A 30-year-old woman with a right single kidney was admitted to the Sina hospital due to right flank pain lasting for 3 months. Her left kidney was atrophic and dysfunctional without secretions on a contrast computed tomography (CT) scan (Figure 1).
Figure 1.Right lower moiety dysplasia and left non-functional kidney on contrast CT scan
In laboratory evaluations, normal urine analysis and normal levels of white blood cells, hemoglobin, creatinine, and urea were identified.
According to clinical and radiological findings the patient underwent surgery and surgical excision was carried out with a right flank incision, and then fascia was opened. At the lower pole of the kidney, a cystic lesion with many areas of calcification was seen and released. A dilated ureter draining the cystic lower moiety was explored. The other non-dilated ureter was draining the upper part of the kidney. Then, the lower moiety was carefully excised from the upper part of the kidney and removed along with the attached ureter. The lower moiety was full-filled with thick purulent fluid. After the homeostasis was achieved the surgical site was irrigated with gentamicin serum and a silicone pezzer drain was placed.

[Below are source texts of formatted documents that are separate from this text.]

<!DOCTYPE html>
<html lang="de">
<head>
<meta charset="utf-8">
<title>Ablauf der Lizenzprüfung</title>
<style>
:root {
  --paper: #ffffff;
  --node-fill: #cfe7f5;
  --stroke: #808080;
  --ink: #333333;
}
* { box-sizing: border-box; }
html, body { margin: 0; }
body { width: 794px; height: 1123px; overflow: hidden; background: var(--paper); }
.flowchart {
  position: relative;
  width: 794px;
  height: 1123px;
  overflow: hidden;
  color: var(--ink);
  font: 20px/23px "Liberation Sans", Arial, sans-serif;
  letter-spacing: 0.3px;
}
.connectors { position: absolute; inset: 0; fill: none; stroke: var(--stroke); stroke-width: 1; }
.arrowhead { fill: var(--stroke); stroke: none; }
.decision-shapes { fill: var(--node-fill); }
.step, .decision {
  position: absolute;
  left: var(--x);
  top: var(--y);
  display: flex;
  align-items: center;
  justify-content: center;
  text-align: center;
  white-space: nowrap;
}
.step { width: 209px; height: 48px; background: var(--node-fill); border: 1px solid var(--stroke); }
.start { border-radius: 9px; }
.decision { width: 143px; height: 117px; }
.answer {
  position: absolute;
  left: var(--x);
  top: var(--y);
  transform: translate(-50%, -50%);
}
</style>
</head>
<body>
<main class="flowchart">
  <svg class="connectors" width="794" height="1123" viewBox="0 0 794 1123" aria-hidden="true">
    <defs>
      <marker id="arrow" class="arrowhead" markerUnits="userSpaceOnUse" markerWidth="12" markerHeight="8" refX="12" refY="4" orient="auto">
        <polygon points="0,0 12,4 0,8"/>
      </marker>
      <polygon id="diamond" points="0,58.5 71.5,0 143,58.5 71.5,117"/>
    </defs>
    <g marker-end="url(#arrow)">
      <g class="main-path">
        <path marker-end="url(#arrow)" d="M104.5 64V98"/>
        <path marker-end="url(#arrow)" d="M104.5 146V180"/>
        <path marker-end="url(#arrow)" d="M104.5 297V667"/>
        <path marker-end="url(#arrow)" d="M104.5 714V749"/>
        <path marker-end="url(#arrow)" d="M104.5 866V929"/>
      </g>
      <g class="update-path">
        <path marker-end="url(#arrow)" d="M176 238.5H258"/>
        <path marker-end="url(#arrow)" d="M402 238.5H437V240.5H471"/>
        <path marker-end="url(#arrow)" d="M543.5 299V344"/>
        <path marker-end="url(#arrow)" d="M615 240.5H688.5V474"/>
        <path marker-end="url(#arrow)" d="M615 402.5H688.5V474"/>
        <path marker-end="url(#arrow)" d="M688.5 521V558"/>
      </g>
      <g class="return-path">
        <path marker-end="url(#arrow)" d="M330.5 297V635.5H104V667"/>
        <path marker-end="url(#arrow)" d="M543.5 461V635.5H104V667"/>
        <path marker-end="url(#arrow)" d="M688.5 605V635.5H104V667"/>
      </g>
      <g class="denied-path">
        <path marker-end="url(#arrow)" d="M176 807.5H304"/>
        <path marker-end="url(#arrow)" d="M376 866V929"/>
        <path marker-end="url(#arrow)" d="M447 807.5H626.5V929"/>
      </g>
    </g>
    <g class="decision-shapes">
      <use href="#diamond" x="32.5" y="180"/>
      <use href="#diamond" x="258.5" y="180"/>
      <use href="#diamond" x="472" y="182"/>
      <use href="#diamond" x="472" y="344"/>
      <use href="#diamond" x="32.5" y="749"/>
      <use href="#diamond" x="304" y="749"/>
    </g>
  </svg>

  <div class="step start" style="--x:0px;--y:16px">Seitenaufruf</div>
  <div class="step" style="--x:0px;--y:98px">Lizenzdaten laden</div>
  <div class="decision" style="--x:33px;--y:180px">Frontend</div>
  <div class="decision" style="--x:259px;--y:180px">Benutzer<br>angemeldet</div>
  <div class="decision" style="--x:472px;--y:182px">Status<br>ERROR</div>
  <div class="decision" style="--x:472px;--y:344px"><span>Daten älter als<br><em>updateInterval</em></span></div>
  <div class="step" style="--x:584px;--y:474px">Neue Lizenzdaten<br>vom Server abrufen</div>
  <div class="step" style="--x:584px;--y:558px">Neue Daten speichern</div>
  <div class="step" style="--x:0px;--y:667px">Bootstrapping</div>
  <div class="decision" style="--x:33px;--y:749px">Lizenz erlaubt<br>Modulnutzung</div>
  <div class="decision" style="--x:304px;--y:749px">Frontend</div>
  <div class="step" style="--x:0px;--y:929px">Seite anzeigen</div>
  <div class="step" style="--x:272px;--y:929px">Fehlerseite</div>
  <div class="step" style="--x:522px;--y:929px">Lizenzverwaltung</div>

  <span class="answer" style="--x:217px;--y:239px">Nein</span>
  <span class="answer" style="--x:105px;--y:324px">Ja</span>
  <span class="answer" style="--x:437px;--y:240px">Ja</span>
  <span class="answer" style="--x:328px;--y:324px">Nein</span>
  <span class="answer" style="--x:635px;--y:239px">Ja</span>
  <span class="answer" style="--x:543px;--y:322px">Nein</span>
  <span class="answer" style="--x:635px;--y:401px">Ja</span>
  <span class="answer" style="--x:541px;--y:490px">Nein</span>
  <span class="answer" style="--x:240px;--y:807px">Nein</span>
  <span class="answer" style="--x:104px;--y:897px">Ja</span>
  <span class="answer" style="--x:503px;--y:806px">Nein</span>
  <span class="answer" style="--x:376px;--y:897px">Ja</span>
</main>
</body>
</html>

During hospitalization, the patient had a 38◦c degree of fever. The patient's drain had an output of about 50cc/h so it was removed after three days. The patient had mild hematuria for about 24 hours. Serum creatinine did not change significantly after the removal of the lower pole. The patient was discharged four days after the operation. The pathology report was suggestive of chronic inflammation and calcification.
The pyelocaliceal systems duplication is a common anomaly of the urinary tract in which two ureters drain one kidney. In this report, the case had right renal duplication, but interestingly, the lower moiety was cystic. A small number of exceptions to the Meyer-Weigert rule have been published that deal with a more caudal insertion of the ureter of the lower renal pole (4-6). So, the rule may have some exceptions and it should be considered in some circumstances. For instance, while trying to find ureteral orifice in cases of upper pole ureteral stone in the duplicated pelvicalyceal system, the orifice location may not be governed by the Meyer-Weigert rule.
While the Meyer-Weigert rule applies to most cases of renal duplication, there are exceptions to this rule in some case reports, with particular emphasis on the lower moiety. Radiologists and urologists should always be aware because if the lower moiety is obstructive, this newly implemented variation can require individualized care.
All authors contribute equally.
Special thanks to the school of Medicine, Isfahan University of Medical Sciences, Isfahan, Iran
Conflict of Interest
All authors declare that there are no conflicts of interest regarding the publication of this manuscript.
The authors received no financial support for this research.
The manuscript is based on the CARE guidelines and informed consent was signed by the patient.
Data will be provided by the corresponding author on request.
IVP Intravenous pyelogram
CT Computed tomography